Then I spot the envelope, with its round franking mark: “SALISBURY WILTS, 7.15PM 14 NOV 1974.” The pale blue stamp cost the writer four-and-a-half pence. My name and address are written in thin black ink.
The letter inside the envelope is headed “105 Great Russell St, WC1” and it begins “You are absolutely right…”
Aged 18, I had written a snooty letter to The Sunday Times. This was in response to an article by the novelist VS Naipaul about Joseph Conrad’s novel, The Secret Agent, which was on the A-level syllabus.
There was a mistake in the article, an error that escapes me now. It was a confusion of some sort over characters in the novel.

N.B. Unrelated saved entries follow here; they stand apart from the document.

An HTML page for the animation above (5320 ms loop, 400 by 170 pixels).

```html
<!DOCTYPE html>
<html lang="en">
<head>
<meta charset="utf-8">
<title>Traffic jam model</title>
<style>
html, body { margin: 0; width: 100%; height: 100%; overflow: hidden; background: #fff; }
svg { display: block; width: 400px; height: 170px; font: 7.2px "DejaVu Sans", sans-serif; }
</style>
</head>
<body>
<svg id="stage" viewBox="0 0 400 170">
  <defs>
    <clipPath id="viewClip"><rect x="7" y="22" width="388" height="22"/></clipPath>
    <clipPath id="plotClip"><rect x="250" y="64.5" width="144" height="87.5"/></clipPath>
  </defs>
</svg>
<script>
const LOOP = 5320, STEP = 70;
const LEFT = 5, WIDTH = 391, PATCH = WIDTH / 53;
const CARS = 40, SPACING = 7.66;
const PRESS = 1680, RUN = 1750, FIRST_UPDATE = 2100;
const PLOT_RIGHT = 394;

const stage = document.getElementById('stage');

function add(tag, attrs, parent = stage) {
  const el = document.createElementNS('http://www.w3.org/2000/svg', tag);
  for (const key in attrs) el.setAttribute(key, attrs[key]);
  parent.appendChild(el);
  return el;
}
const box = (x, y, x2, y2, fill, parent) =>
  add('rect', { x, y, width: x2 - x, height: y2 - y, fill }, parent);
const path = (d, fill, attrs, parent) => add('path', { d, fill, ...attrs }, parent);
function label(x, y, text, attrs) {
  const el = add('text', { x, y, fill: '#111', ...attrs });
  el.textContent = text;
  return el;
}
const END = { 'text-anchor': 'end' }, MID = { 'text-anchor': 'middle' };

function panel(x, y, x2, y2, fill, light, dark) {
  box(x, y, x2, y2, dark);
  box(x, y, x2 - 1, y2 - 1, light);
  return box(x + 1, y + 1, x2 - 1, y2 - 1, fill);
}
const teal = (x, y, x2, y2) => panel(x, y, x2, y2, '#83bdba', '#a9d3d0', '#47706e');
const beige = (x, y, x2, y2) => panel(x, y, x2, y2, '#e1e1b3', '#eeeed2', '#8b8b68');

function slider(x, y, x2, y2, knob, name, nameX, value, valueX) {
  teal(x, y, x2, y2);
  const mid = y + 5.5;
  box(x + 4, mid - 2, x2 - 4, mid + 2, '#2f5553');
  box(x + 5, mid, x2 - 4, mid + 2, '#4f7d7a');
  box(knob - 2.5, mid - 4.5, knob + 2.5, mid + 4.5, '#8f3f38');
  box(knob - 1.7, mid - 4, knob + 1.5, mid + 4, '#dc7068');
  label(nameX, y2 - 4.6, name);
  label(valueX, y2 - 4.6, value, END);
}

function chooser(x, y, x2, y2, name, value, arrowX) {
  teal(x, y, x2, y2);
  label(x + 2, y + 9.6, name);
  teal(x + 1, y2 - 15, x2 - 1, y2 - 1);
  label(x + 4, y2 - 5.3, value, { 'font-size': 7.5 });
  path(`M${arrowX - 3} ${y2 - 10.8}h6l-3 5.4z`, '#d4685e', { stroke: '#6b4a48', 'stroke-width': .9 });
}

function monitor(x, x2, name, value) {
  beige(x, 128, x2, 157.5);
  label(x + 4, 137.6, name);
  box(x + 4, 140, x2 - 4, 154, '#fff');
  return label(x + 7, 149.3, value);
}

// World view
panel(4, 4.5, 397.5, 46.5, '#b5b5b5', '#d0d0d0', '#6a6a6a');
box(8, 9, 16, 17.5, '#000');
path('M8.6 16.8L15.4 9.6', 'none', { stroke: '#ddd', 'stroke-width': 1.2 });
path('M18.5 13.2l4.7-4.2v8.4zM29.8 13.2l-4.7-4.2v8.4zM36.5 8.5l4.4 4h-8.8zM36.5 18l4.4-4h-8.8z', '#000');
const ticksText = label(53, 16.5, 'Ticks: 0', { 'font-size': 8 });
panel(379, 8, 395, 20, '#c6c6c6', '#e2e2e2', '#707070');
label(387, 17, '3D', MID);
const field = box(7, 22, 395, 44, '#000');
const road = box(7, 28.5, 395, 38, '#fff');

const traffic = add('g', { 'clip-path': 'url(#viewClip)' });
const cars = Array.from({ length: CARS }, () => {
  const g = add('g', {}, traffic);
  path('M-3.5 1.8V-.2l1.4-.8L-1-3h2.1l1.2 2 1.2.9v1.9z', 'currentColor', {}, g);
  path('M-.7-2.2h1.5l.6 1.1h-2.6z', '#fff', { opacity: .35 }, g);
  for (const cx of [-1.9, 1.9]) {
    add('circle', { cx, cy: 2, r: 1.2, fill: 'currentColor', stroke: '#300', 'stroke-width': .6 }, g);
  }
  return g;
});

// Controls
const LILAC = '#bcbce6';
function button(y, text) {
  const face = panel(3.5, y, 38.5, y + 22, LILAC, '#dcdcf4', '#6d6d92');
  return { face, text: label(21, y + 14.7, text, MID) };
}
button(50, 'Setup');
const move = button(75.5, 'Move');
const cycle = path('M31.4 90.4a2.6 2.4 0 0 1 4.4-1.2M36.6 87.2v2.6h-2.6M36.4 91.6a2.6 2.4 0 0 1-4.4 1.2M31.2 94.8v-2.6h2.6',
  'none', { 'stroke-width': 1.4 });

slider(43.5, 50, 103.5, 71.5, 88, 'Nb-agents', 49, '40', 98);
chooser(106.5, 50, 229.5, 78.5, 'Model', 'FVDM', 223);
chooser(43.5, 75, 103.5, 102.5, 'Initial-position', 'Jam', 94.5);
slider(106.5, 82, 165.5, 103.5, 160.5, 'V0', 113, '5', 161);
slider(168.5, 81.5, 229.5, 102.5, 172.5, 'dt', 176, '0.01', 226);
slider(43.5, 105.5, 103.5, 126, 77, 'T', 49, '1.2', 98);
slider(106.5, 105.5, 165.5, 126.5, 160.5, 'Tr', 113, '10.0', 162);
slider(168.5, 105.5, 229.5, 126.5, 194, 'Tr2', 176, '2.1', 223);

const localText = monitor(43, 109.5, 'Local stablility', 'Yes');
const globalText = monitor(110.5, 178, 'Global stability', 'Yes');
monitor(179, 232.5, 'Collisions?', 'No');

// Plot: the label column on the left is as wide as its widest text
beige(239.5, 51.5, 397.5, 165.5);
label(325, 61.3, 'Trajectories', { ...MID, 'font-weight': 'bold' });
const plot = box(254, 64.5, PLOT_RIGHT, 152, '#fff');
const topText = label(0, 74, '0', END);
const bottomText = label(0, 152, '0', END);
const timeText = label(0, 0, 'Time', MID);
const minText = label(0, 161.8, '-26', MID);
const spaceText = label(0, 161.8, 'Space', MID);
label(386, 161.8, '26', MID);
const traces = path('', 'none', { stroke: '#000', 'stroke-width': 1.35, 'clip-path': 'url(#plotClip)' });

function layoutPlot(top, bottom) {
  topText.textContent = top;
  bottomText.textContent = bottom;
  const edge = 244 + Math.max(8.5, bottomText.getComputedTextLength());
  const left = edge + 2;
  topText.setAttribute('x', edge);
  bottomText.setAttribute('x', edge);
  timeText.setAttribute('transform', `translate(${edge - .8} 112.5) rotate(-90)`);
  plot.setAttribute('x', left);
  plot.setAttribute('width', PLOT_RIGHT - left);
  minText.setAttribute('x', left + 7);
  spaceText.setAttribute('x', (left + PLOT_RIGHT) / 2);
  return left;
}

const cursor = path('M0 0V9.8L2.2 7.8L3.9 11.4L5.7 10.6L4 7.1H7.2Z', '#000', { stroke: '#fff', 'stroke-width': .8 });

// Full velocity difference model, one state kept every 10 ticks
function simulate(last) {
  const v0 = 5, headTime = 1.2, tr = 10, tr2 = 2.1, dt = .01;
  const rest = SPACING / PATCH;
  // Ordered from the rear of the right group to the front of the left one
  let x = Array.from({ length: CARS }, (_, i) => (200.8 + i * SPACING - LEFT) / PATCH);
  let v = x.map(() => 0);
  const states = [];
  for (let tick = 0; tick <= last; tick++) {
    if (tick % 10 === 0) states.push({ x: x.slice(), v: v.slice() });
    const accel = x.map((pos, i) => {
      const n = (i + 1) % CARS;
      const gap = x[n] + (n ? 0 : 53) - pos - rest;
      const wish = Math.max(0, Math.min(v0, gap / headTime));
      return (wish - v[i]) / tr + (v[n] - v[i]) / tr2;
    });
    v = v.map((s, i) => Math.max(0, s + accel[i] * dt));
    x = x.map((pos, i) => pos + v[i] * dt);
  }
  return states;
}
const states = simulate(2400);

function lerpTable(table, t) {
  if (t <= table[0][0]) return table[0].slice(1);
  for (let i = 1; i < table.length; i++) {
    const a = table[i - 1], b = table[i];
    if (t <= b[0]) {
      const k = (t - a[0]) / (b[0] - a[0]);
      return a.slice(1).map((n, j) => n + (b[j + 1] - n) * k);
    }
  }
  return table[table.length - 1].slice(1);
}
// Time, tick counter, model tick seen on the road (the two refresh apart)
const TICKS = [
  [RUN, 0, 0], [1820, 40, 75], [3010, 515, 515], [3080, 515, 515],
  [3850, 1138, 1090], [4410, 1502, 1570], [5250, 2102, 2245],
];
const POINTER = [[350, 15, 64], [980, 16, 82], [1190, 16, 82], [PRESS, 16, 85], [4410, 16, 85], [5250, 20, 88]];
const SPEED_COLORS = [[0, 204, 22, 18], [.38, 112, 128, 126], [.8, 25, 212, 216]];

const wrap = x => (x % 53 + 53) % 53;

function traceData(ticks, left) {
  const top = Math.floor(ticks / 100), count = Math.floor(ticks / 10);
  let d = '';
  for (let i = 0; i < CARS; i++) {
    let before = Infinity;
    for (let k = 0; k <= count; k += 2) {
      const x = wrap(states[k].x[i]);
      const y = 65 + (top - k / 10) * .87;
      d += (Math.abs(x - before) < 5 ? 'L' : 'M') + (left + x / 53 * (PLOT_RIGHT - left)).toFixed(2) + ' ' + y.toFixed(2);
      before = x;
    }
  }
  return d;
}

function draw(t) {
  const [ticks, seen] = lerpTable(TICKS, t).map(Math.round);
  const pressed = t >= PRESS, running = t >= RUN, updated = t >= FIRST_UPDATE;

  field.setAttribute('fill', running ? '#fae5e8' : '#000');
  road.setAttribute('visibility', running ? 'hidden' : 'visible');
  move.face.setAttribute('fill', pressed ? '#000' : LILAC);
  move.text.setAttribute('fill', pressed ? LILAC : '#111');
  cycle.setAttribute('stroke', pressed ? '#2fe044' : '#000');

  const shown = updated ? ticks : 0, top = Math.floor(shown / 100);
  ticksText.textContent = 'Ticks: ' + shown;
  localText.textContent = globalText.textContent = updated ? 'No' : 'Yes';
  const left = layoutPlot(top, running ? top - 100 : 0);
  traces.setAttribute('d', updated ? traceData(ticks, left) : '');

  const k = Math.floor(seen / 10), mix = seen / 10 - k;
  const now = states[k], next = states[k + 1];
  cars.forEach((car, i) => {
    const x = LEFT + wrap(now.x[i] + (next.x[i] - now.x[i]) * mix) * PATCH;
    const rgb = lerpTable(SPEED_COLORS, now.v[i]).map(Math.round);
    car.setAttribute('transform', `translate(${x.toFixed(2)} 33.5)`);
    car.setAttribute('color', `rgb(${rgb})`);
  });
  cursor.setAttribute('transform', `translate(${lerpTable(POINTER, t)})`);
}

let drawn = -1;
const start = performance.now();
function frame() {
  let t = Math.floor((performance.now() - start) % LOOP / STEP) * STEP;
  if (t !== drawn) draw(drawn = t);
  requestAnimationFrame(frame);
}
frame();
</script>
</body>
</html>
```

I am trying to read the letter two days after the death of the man who wrote it. The article in The Sunday Times must have been reprinted from elsewhere, because Naipaul writes: “I have already admitted the error – unforgivable, I think – in the American magazine which printed the article.”
Naipaul continues: “It is of course pointless now to explain why the error occurred…”
The handwriting is a little difficult to read, so Naipaul’s explanation of how he made the mistake is lost to me.
It is possible to make out what Naipaul is saying at the end of the letter, but perhaps retrospective vanity has sharpened my eyesight. “The paper was read to an assembly of Conrad scholars at Canterbury – not one pointed out the error then. If they had been as sharp as yourself, the error might have been corrected before it went into print.”
The Secret Agent, which was televised by the BBC not long ago, was Conrad’s delayed response to the accidental death in 1894 of Martial Bourdin, who was fatally injured while carrying a bomb across Greenwich Park. This incident became known as the Greenwich Mystery.
Sir VS Naipaul died at home in London last Saturday, after reading a poem by Lord Tennyson with the incoming editor of the Daily Mail, Geordie Greig. The two had been friends for 20 years, and Greig told BBC Radio 4’s The World This Weekend on Sunday that he rushed to be with the writer after a call from his wife, Lady Nadira.
Ten years or so after receiving that letter from Naipaul, I was working on the South East London Mercury where – as reported earlier – Geordie Greig turned up as a trainee, arriving in Deptford via Eton and Oxford.
Naipaul came from less elevated circumstances. He was born in Trinidad and, according to the introduction to his obit in the Guardian, “won both acclaim and disdain for his caustic portrayals, in novels and non-fiction, of the legacy of colonialism”.
The novel that made his name was A House For Mr Biswas, the funny and malicious story of a man who claws himself out of poverty, fighting members of his own family at every turn. I loved that book and have read others, although they are misty now, whereas Mr Biswas still resonates.
Reviewing A House for Mr Biswas for the Observer in 1961, Colin MacInnes hailed a writer whose voice “even when scornful or ironical, can be as tender, just, kind, delicate, filled with unassuming pity”.
It is time to seek out those novels again. Time, too, to return the letter from VS Naipaul to the old tin full of letters from university friends, two now dead, and notes from girls I no longer remember. Although there is one from Heather, and she does stir a glimmer.
Putting the apology back in the tin makes me feel sad for a lost voice, and sad too for all the letters I no longer write or receive.
There was something to be said for a letter.